-------- Record excerpts

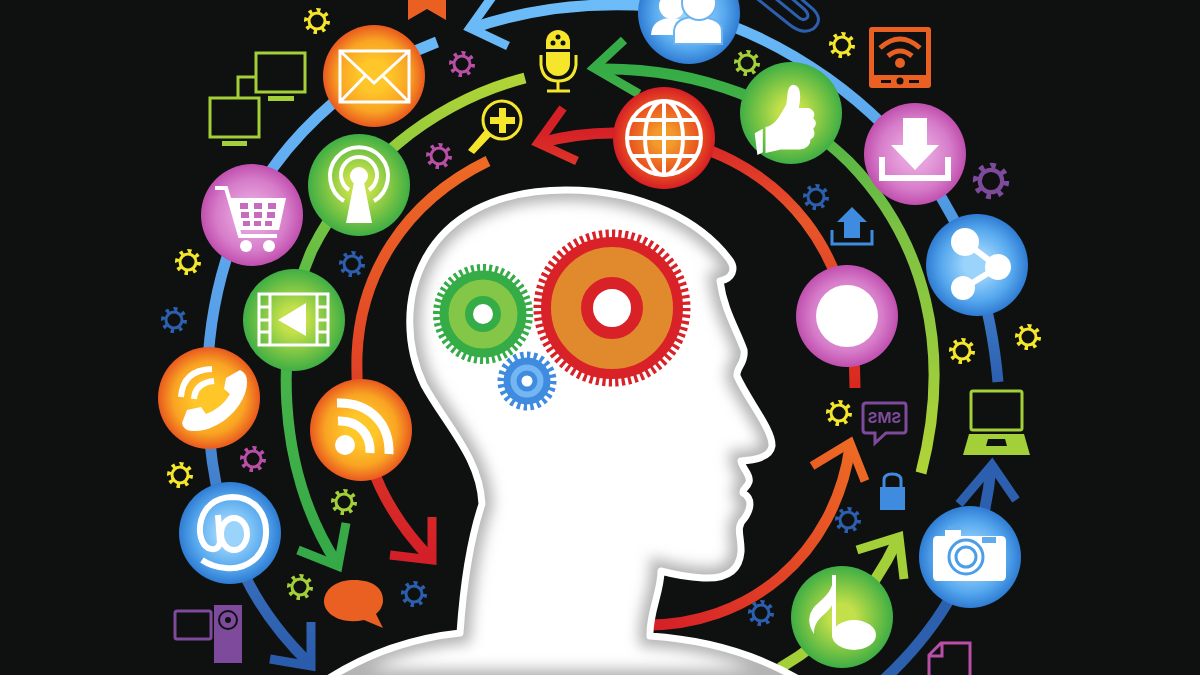
<!DOCTYPE html>
<html lang="en">
<head>
<meta charset="utf-8">
<title>Connected mind</title>
<style>
:root{--night:#0e1110;--blue:#3f8be0;--deep:#2c5fae;--green:#35ac46;--lime:#a3cf38;--red:#d92228;--orange:#ea5f22;--pink:#b94fa6;--violet:#7d4a9c;--yellow:#f5e62c;--amber:#e08a2d}
html,body{margin:0;height:100%;overflow:hidden;background:var(--night)}
svg{display:block;width:1200px;height:675px}
.trail{fill:none;stroke-width:11}
.tip{fill:none;stroke-width:9}
.solid{fill:#fff}
.line{fill:none;stroke:#fff;stroke-width:4}
.fine{stroke-width:3}
.bold{stroke-width:6}
.heavy{stroke-width:9}
.outline{fill:none;stroke:currentColor;stroke-width:3}
.teeth{fill:none;stroke:currentColor;stroke-width:5}
.fill{fill:currentColor}
.blue{color:var(--blue)}.deep{color:var(--deep)}.lime{color:var(--lime)}.orange{color:var(--orange)}.pink{color:var(--pink)}.violet{color:var(--violet)}.yellow{color:var(--yellow)}
.sms{font:700 15px Inter,sans-serif;text-anchor:middle;fill:currentColor}
</style>
</head>
<body>
<svg viewBox="0 0 1200 675" role="img" aria-label="Head in profile with gears inside, ringed by communication icons and arrows">
<defs>
<radialGradient id="orange-glow"><stop offset=".3" stop-color="#ffc629"/><stop offset=".7" stop-color="#f9a423"/><stop offset="1" stop-color="#e9591f"/></radialGradient>
<radialGradient id="pink-glow"><stop offset=".3" stop-color="#e6a0dc"/><stop offset=".7" stop-color="#d67cc9"/><stop offset="1" stop-color="#c04fae"/></radialGradient>
<radialGradient id="green-glow"><stop offset=".25" stop-color="#c3e04a"/><stop offset=".7" stop-color="#74c244"/><stop offset="1" stop-color="#3fae45"/></radialGradient>
<radialGradient id="blue-glow"><stop offset=".25" stop-color="#9bd4fb"/><stop offset=".7" stop-color="#56a8ee"/><stop offset="1" stop-color="#2f7cd3"/></radialGradient>
<radialGradient id="red-glow"><stop offset=".2" stop-color="#f29a2a"/><stop offset=".7" stop-color="#e9501f"/><stop offset="1" stop-color="#d61f26"/></radialGradient>
<linearGradient id="blue-trail" gradientUnits="userSpaceOnUse" x1="0" y1="0" x2="0" y2="660"><stop stop-color="#6cbcf9"/><stop offset=".5" stop-color="#579fe8"/><stop offset="1" stop-color="#2b5cab"/></linearGradient>
<linearGradient id="blue-fall" gradientUnits="userSpaceOnUse" x1="0" y1="0" x2="0" y2="390"><stop stop-color="#6cbcf9"/><stop offset=".6" stop-color="#4b95e0"/><stop offset="1" stop-color="#2b5cab"/></linearGradient>
<linearGradient id="green-trail" gradientUnits="userSpaceOnUse" x1="0" y1="80" x2="0" y2="560"><stop stop-color="#b0d437"/><stop offset=".5" stop-color="#4bb648"/><stop offset="1" stop-color="#35a948"/></linearGradient>
<linearGradient id="lime-trail" gradientUnits="userSpaceOnUse" x1="0" y1="70" x2="0" y2="470"><stop stop-color="#35ac46"/><stop offset=".4" stop-color="#7cc143"/><stop offset="1" stop-color="#b0d437"/></linearGradient>
<linearGradient id="red-trail" gradientUnits="userSpaceOnUse" x1="0" y1="160" x2="0" y2="560"><stop stop-color="#ee6a24"/><stop offset="1" stop-color="#d31f28"/></linearGradient>
<linearGradient id="orange-trail" gradientUnits="userSpaceOnUse" x1="0" y1="130" x2="0" y2="390"><stop stop-color="#d62027"/><stop offset=".35" stop-color="#e8562a"/><stop offset="1" stop-color="#d9281f"/></linearGradient>
<linearGradient id="rise-trail" gradientUnits="userSpaceOnUse" x1="655" y1="620" x2="850" y2="445"><stop stop-color="#d62027"/><stop offset="1" stop-color="#ee6a24"/></linearGradient>
<filter id="soft" x="-10%" y="-10%" width="120%" height="120%"><feGaussianBlur stdDeviation="7"/></filter>
<path id="profile" d="M326 680C365 655 412 638 460 633C463 590 470 540 482 504C480 458 446 425 424 385C388 310 415 190 566 190C645 190 702 223 729 259C737 269 732 279 720 281C724 310 736 328 744 350C746 363 736 367 737 376C747 399 773 430 772 446C770 458 754 460 741 461C742 468 751 475 749 482C747 488 742 489 743 493C754 499 750 511 744 519C735 527 742 538 741 552C739 574 722 579 703 578C688 577 672 574 661 571C661 592 649 613 650 636C711 640 758 655 800 680Z"/>
<clipPath id="inside-profile"><use href="#profile"/></clipPath>
<g id="cog"><circle class="outline" r="8"/><circle class="teeth" r="10.5" pathLength="16" stroke-dasharray=".8 1.2"/></g>
<circle id="badge" r="51"/>
</defs>

<rect width="1200" height="675" fill="var(--night)"/>

<g id="trails">
<g stroke="url(#blue-trail)">
<path class="trail" d="M690 10C610-1 540 5 473 28"/><path class="tip" d="M497-10L470 28L508 46"/>
<path class="trail" d="M437 42C330 83 256 168 226 260C195 360 206 468 232 545C249 594 277 632 310 664"/><path class="tip" d="M270 659L311 666V622"/>
</g>
<path class="trail" stroke="url(#blue-fall)" d="M690 12C790 40 876 104 930 180C971 240 991 303 998 382"/>
<path class="trail" stroke="var(--deep)" d="M878 685C945 625 984 553 991 467"/><path class="tip" stroke="var(--deep)" d="M959 504L992 465L1016 500"/>
<g stroke="url(#green-trail)">
<path class="trail" d="M525 78C430 103 352 170 312 250C273 338 276 468 336 562"/><path class="tip" d="M298 550L338 566L346 523"/>
</g>
<g stroke="url(#lime-trail)">
<path class="trail" d="M597 69C700 67 790 104 849 162C925 240 953 350 921 473"/><path class="tip" d="M624 40L594 68L639 94"/>
</g>
<path class="trail" stroke="var(--lime)" d="M780 668C835 636 872 594 897 541"/><path class="tip" stroke="var(--lime)" d="M857 550L899 537L904 579"/>
<g stroke="url(#red-trail)">
<path class="trail" d="M488 161C402 203 360 277 357 355C355 441 375 500 429 557"/><path class="tip" d="M390 555L432 560V517"/>
</g>
<g stroke="url(#orange-trail)">
<path class="trail" d="M539 143C674 107 817 169 848 316Q855 350 855 388"/><path class="tip" d="M563 108L538 143L577 161"/>
</g>
<g stroke="url(#rise-trail)">
<path class="trail" d="M640 625C750 628 835 553 850 447"/><path class="tip" d="M812 466L850 443L865 481"/>
</g>
</g>

<g id="head">
<use href="#profile" fill="#fff"/>
<g clip-path="url(#inside-profile)"><use href="#profile" fill="none" stroke="#b4b4b4" stroke-width="22" filter="url(#soft)"/></g>
<use href="#profile" fill="none" stroke="#fff" stroke-width="7" stroke-linejoin="round"/>
</g>

<g id="mind-gears" fill="none">
<circle cx="483" cy="314" r="46" stroke="var(--green)" stroke-width="8" pathLength="96" stroke-dasharray="1"/>
<circle cx="483" cy="314" r="39" fill="#84c648" stroke="var(--green)" stroke-width="9"/>
<circle cx="483" cy="314" r="14" fill="#fff" stroke="var(--green)" stroke-width="8"/>
<circle cx="612" cy="308" r="74" stroke="var(--red)" stroke-width="9" pathLength="144" stroke-dasharray="1"/>
<circle cx="612" cy="308" r="66" fill="var(--amber)" stroke="var(--red)" stroke-width="10"/>
<circle cx="612" cy="308" r="25" fill="#fff" stroke="var(--red)" stroke-width="12"/>
<circle cx="527" cy="381" r="26" stroke="var(--blue)" stroke-width="7" pathLength="48" stroke-dasharray="1"/>
<circle cx="527" cy="381" r="20" fill="#73b6f2" stroke="var(--blue)" stroke-width="7"/>
<circle cx="527" cy="381" r="8" fill="#fff" stroke="var(--blue)" stroke-width="5"/>
</g>

<g id="badges">
<g id="mail" transform="translate(374 76)"><use href="#badge" fill="url(#orange-glow)"/><path class="line fine" d="M-34-25H35V26H-34ZM-34-25L0 7L35-25M-34 26L-9 0M35 26L9 0"/></g>
<g id="cart" transform="translate(252 215)"><use href="#badge" fill="url(#pink-glow)"/><path class="line" d="M-37-27H-26L-12 21H25"/><path class="solid" d="M-24-17H34L27 15H-14Z"/><path fill="#c76cbc" d="M-12-12h8v6h-8zM2-12h8v6h-8zM16-12h8v6h-8zM-11-3h8v6h-8zM2-3h8v6h-8zM15-3h8v6h-8zM-9 6h7v5h-7zM2 6h7v5h-7zM13 6h7v5h-7z"/><circle class="solid" cx="-6" cy="31" r="6"/><circle class="solid" cx="17" cy="31" r="6"/></g>
<g id="broadcast" transform="translate(359 185)"><use href="#badge" fill="url(#green-glow)"/><path class="line" d="M-15 16A29 29 0 1 1 15 16M-10 5A18 18 0 1 1 10 5"/><circle class="solid" cy="-9" r="9"/><path class="solid" d="M-5-3H5L13 38H-13Z"/></g>
<g id="film" transform="translate(294 320)"><use href="#badge" fill="url(#green-glow)"/><path class="line fine" d="M-35-26H34V25H-35ZM-24-26V25M23-26V25M-35-13H-24M-35 0H-24M-35 12H-24M23-13H34M23 0H34M23 12H34"/><path class="solid" d="M-16 0L12-17V16Z"/></g>
<g id="phone" transform="translate(209 398)"><use href="#badge" fill="url(#orange-glow)"/><path class="solid" d="M17-20L31-28Q38-25 38-16C38 9 8 35-17 33Q-26 32-27 25L-22 12L-8 9L-3 16Q13 10 21-4L15-9Z"/><path class="line bold" d="M-28-1Q-26-28 3-29M-15 1Q-14-15 5-17"/></g>
<g id="feed" transform="translate(361 430)"><use href="#badge" fill="url(#orange-glow)"/><circle class="solid" cx="-16" cy="15" r="10"/><path class="line heavy" d="M-23-9C-2-10 10 5 9 23M-24-27C8-28 29-7 28 24"/></g>
<g id="address" transform="translate(230 533)"><use href="#badge" fill="url(#blue-glow)"/><ellipse class="line bold" cx="4" cy="1" rx="13" ry="16"/><path class="line bold" d="M-12-18L-10 10Q-13 19-22 15C-36 7-34-35 2-36C24-36 37-20 36 1C35 24 16 37-4 35Q-18 34-28 27"/></g>
<g id="people" transform="translate(689 13)"><use href="#badge" fill="url(#blue-glow)"/><circle class="solid" cx="-17" cy="-7" r="13"/><path class="solid" d="M-38 22Q-37 5-16 5Q0 6 0 22Z"/><g stroke="#6bb4f1" stroke-width="2"><path class="solid" d="M-15 31V18Q-14 3 10 4Q33 5 33 18V31Z"/><circle class="solid" cx="10" cy="-10" r="17"/></g></g>
<g id="globe" transform="translate(664 138)"><use href="#badge" fill="url(#red-glow)"/><g class="line"><circle r="37"/><ellipse rx="19" ry="37"/><path d="M0-37V37M-37 0H37M-32-18H32M-32 18H32"/></g></g>
<g id="thumb" transform="translate(791 113)"><use href="#badge" fill="url(#green-glow)"/><path class="solid" transform="translate(-3 5) scale(.9)" d="M-37 17L-28 12V38L-34 41ZM-25 10C-13 8-8-5-2-15C0-23-2-36 6-37Q17-36 12-11H23Q32-7 28 0Q34 6 28 12Q32 20 25 24Q25 34 13 35H-8L-25 39Z"/></g>
<g id="download" transform="translate(915 154)"><use href="#badge" fill="url(#pink-glow)"/><path class="solid" d="M-12-36H12V-9H24L0 16L-24-9H-12Z"/><path class="line bold" d="M-33 3V24H33V3"/></g>
<g id="share" transform="translate(977 265)"><use href="#badge" fill="url(#blue-glow)"/><path class="line bold" d="M-12-23L21 2L-13 23"/><circle class="solid" cx="-12" cy="-23" r="14"/><circle class="solid" cx="21" cy="2" r="13"/><circle class="solid" cx="-14" cy="23" r="12"/></g>
<g id="social" transform="translate(847 316)"><use href="#badge" fill="url(#pink-glow)"/><circle class="solid" r="31"/></g>
<g id="camera" transform="translate(970 557)"><use href="#badge" fill="url(#blue-glow)"/><path class="solid" d="M-33-21H-25V-27H-9V-21H31Q36-21 36-16V19Q36 24 31 24H-33Q-37 24-37 19V-16Q-37-21-33-21Z"/><path fill="#62abea" d="M-22-31h12v3h-12zM12-20h14v6h-14z"/><g fill="none" stroke="#4d9ee8" stroke-width="3"><circle cx="-4" r="17"/><circle cx="-4" r="10"/></g></g>
<g id="music" transform="translate(842 617)"><use href="#badge" fill="url(#green-glow)"/><ellipse class="solid" cx="12" cy="18" rx="22" ry="15"/><path class="line" d="M-8 20V-42"/><path class="solid" d="M-9-42C-8-27-16-21-27-11Q-38 2-28 17C-28-3-8-3-8-20Z"/></g>
</g>

<g id="small-icons">
<path id="bookmark" class="fill orange" d="M408-10H446V20L427 9L408 20Z"/>
<g id="network" class="lime"><path class="outline" d="M256 53H305V92H256ZM210 98H259V137H210ZM256 77H238V98"/><path class="fill" d="M268 96h26v5h-26zM222 141h25v5h-25z"/></g>
<g id="microphone" class="yellow"><rect class="fill" x="546" y="30" width="24" height="46" rx="12"/><path class="outline" d="M541 55V65Q543 81 558 81Q574 81 576 65V55M558 81V90M547 91H570"/><g fill="var(--night)"><circle cx="553" cy="43" r="2.5"/><circle cx="563" cy="43" r="2.5"/><circle cx="558" cy="37" r="2.5"/><path d="M546 49h24v3h-24z"/></g></g>
<g id="magnifier" class="yellow"><circle class="outline" cx="502" cy="120" r="19"/><path class="fill" d="M499 108h7v9h9v7h-9v9h-7v-9h-9v-7h9zM485 130L491 136L474 154L468 150Z"/></g>
<path id="paperclip" class="outline deep" d="M750-7L790 25Q803 35 813 29Q824 20 813 9L785-15M765-10L797 16Q803 22 807 18Q810 14 803 8L777-14"/>
<g id="tablet" class="orange"><rect class="fill" x="869" y="27" width="62" height="61" rx="3"/><rect x="874" y="32" width="52" height="43" fill="var(--night)"/><circle class="fill" cx="900" cy="63" r="5"/><path class="teeth" d="M888 56Q900 46 912 56M880 48Q900 30 920 48"/><circle cx="900" cy="81" r="3.5" fill="var(--night)"/><path d="M881 80h10v3h-10zM909 80h10v3h-10z" fill="var(--night)"/></g>
<g id="upload" class="blue"><path class="fill" d="M852 207L867 222H860V238H844V222H837Z"/><path class="outline" d="M832 230V244H872V230"/></g>
<g id="laptop" class="lime"><rect class="outline" x="971" y="391" width="51" height="39" rx="2"/><path class="fill" d="M969 434H1024L1030 455H963Z"/><path d="M988 439h17l2 7h-21z" fill="var(--night)"/></g>
<g id="message" class="violet"><path class="outline" d="M866 403H904Q906 403 906 406V430Q906 433 903 433H886L875 443V433H866Q863 433 863 430V406Q863 403 866 403Z"/><text class="sms" transform="translate(884.5 423) scale(-1 1)">SMS</text></g>
<g id="padlock" class="blue"><rect class="fill" x="880" y="487" width="25" height="23"/><path class="outline" d="M884 488V480Q884 474 892 474Q901 474 901 480V488"/></g>
<path id="speech" class="fill orange" d="M354 580C374 580 384 589 383 602Q382 609 376 614L383 628L364 620C341 625 323 614 324 600C326 587 338 580 354 580Z"/>
<g id="camcorder" class="violet"><rect class="outline" x="175" y="611" width="36" height="28" rx="2"/><path class="fill" d="M214 605H242V663H214Z"/><circle cx="228" cy="620" r="9" fill="none" stroke="var(--night)" stroke-width="2"/><circle cx="228" cy="620" r="3" fill="var(--night)"/></g>
<path id="document" class="outline pink" d="M929 685V655L941 643H970V685M929 656H942V643"/>
</g>

<g id="cogs">
<g class="yellow"><use href="#cog" x="317" y="21"/><use href="#cog" x="188" y="262"/><use href="#cog" x="180" y="475"/><use href="#cog" x="842" y="45"/><use href="#cog" x="962" y="351"/><use href="#cog" x="1028" y="337"/><use href="#cog" x="839" y="413"/></g>
<g class="pink"><use href="#cog" x="462" y="64"/><use href="#cog" x="439" y="156"/><use href="#cog" x="253" y="459"/></g>
<g class="violet"><use href="#cog" transform="translate(991 181) scale(1.4)"/></g>
<g class="deep"><use href="#cog" x="352" y="264"/><use href="#cog" x="174" y="320"/><use href="#cog" x="816" y="197"/><use href="#cog" x="848" y="520"/><use href="#cog" x="761" y="613"/><use href="#cog" x="414" y="594"/></g>
<g class="lime"><use href="#cog" x="747" y="63"/><use href="#cog" x="344" y="502"/><use href="#cog" x="300" y="587"/></g>
</g>
</svg>
</body>
</html>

----------------

# [Your instructions]
For the string "inside", go through the entries above and copy each line where it occurs.

# [Output of the task]
<svg viewBox="0 0 1200 675" role="img" aria-label="Head in profile with gears inside, ringed by communication icons and arrows">
<clipPath id="inside-profile"><use href="#profile"/></clipPath>
<g clip-path="url(#inside-profile)"><use href="#profile" fill="none" stroke="#b4b4b4" stroke-width="22" filter="url(#soft)"/></g>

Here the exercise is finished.